The following are his records.

• In 1962 he set a world record of 288 km/h (178.97 mph) with his engine bored out to 850 cc (51 in³).

• In 1966 he set a world record of 270.476 km/h (168.066 mph).

• In 1967 his engine was bored out to 950 cc (58 in³) and he set a class record of 295.44 km/h (183.59 mph). To qualify he made a one-way run of 305.89 km/h (190.07 mph), the fastest-ever officially-recorded speed on an Indian.The unofficial speed record (officially timed) is 331 km/h (205.67 mph) for a flying mile.

• In 2006 he was inducted into the AMA Motorcycle Hall of Fame.
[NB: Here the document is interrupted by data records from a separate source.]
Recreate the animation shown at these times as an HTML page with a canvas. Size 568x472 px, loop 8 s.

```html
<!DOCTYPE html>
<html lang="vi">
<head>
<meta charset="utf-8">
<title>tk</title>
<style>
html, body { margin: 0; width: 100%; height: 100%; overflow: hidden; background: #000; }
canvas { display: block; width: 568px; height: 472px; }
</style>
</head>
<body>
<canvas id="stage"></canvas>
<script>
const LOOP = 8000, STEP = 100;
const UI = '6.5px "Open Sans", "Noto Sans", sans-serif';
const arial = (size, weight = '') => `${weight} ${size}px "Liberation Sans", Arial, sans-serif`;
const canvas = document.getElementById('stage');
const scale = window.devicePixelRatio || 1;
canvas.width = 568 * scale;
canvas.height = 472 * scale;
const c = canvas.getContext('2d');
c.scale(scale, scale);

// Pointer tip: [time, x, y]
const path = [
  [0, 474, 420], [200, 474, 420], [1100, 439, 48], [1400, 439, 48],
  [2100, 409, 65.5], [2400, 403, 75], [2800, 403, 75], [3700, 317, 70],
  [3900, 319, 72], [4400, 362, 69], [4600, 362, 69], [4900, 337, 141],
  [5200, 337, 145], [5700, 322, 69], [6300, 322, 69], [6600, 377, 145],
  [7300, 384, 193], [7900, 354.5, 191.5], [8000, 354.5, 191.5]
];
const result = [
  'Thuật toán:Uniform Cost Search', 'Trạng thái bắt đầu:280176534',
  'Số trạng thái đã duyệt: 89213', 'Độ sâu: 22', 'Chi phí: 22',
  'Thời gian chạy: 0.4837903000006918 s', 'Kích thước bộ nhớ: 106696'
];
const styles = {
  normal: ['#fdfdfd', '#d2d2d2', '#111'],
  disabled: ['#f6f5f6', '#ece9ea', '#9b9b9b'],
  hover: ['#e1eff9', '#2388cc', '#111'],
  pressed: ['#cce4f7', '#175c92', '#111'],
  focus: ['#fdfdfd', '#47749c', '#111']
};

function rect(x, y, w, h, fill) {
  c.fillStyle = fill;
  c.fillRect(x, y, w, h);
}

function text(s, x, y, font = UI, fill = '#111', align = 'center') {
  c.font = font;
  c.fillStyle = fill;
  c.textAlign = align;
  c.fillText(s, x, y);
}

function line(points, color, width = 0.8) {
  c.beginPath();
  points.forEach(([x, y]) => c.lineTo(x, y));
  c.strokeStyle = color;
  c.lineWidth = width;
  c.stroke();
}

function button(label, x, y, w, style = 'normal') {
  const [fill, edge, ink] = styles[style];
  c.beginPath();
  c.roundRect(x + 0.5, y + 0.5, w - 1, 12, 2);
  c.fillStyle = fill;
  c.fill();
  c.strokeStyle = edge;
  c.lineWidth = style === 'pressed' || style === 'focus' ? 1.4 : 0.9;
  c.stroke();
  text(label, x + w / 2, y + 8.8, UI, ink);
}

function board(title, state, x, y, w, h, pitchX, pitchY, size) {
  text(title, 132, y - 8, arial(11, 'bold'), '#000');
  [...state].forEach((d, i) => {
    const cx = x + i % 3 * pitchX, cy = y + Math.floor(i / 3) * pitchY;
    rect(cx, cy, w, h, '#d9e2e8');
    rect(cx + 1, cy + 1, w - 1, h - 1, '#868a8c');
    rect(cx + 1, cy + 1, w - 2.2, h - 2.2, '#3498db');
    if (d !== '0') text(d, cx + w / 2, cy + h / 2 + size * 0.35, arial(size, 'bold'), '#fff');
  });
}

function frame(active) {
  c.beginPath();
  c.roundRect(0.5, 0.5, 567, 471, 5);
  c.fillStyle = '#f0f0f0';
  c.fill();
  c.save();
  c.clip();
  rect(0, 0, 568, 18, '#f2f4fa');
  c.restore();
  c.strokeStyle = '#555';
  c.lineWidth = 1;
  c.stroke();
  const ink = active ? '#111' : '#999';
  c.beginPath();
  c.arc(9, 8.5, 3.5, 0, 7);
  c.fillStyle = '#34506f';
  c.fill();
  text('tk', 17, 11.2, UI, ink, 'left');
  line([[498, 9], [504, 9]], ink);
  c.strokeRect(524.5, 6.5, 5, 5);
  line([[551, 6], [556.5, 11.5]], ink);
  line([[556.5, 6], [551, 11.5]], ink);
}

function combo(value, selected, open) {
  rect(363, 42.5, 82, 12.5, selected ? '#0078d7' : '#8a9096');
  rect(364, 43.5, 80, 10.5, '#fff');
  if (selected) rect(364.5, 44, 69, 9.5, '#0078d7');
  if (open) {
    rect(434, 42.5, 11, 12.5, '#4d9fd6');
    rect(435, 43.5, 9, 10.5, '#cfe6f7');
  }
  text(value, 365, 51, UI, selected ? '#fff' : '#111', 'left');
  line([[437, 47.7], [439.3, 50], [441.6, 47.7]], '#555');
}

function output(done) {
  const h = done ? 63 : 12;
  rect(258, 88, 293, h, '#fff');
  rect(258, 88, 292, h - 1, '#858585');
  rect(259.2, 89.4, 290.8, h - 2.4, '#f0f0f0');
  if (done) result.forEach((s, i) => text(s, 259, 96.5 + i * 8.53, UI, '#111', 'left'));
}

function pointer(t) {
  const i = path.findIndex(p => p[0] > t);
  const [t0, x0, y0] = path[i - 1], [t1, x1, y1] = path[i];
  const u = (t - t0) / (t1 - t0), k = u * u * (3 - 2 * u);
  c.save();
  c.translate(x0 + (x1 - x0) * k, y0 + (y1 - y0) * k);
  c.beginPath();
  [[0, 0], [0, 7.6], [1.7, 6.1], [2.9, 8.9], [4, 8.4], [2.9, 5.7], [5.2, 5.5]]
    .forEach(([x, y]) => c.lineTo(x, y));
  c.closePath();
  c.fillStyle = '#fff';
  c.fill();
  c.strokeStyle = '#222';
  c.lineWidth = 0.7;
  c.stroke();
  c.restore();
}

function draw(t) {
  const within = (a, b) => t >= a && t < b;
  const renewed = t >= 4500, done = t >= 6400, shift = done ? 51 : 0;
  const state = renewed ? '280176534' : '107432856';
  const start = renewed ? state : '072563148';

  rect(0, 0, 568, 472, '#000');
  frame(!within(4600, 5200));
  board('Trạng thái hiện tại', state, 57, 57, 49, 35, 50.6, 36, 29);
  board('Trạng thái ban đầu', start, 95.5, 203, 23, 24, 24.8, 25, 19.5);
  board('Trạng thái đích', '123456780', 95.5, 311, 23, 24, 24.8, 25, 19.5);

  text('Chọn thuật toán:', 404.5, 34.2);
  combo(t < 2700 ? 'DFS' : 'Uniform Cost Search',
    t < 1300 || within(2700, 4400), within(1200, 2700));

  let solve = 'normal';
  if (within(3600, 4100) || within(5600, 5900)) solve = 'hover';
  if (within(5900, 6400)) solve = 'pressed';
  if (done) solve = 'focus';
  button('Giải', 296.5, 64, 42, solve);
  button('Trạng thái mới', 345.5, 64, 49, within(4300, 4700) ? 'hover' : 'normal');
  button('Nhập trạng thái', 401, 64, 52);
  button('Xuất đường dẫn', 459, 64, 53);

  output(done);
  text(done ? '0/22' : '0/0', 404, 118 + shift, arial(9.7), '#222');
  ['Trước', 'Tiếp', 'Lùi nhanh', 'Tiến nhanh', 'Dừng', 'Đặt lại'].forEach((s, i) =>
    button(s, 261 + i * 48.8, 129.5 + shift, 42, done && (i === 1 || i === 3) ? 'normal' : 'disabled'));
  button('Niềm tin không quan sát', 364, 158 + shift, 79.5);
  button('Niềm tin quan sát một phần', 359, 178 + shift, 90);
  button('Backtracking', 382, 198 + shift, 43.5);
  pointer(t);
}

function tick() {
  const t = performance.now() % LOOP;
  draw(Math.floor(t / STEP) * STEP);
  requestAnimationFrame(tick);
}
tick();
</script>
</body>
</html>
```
At Invercargill, New Zealand in 1899 when Burt was born doctors told that he lives only for two years, because his twin sister died at birth. Doctors never knew his destiny took him to the speed records in motorcycle history.He had cadiac and health problems when he made the records.
Munro bought the Indian Scout in 1920. He worked 25 years to modify his motorcycle capable for high speeds. During day he worked as machanic and a motorcycle sales man and in the nights he would work on his Indian Scout.
Physics of motorcycling blended in him so well that he could make an incredible Engine out of scrap. His methods, to say the least, were unorthodox. He used an old spoke for a micrometer and cast parts in old American report has him casting pistons in holes in the sand at the local beach! He built his own four-cam design to replace the standard two-cam system and converted to overhead valves. He made his own barrels, flywheels, pistons, cams and followers and lubrication system. In their final form he in effect hand-carved his con-rods from a Caterpillar tractor axle, and hardened and tempered them to 143 tons tensile strength. He built a seventeen plate, thousand pound pressure clutch and used a triple chain drive. He experimented with streamlining and, in its final form, the bike was completely enclosed in a streamlined shell.The leaf-sprung fork was dispensed with and what appears to be a girder fork.

With mimimul income to survive his humble attitude, determination, love for Indian motercycles and unbreakable speed records he died at the age of 57 years.

"Some people are born to make History, so they called as LEGENDS."

Article and photos courtesy of Dave Blackwell, member of the New Zealand Racing 'Team Indian' , founder of IORNZ (Indian Owners Register of New Zealand).

Burt Munro, 1899-1978 - A New Zealand Motorcycling Legend, Part One

Burt Munro, 1899-1978 - A New Zealand Motorcycling Legend, Part Two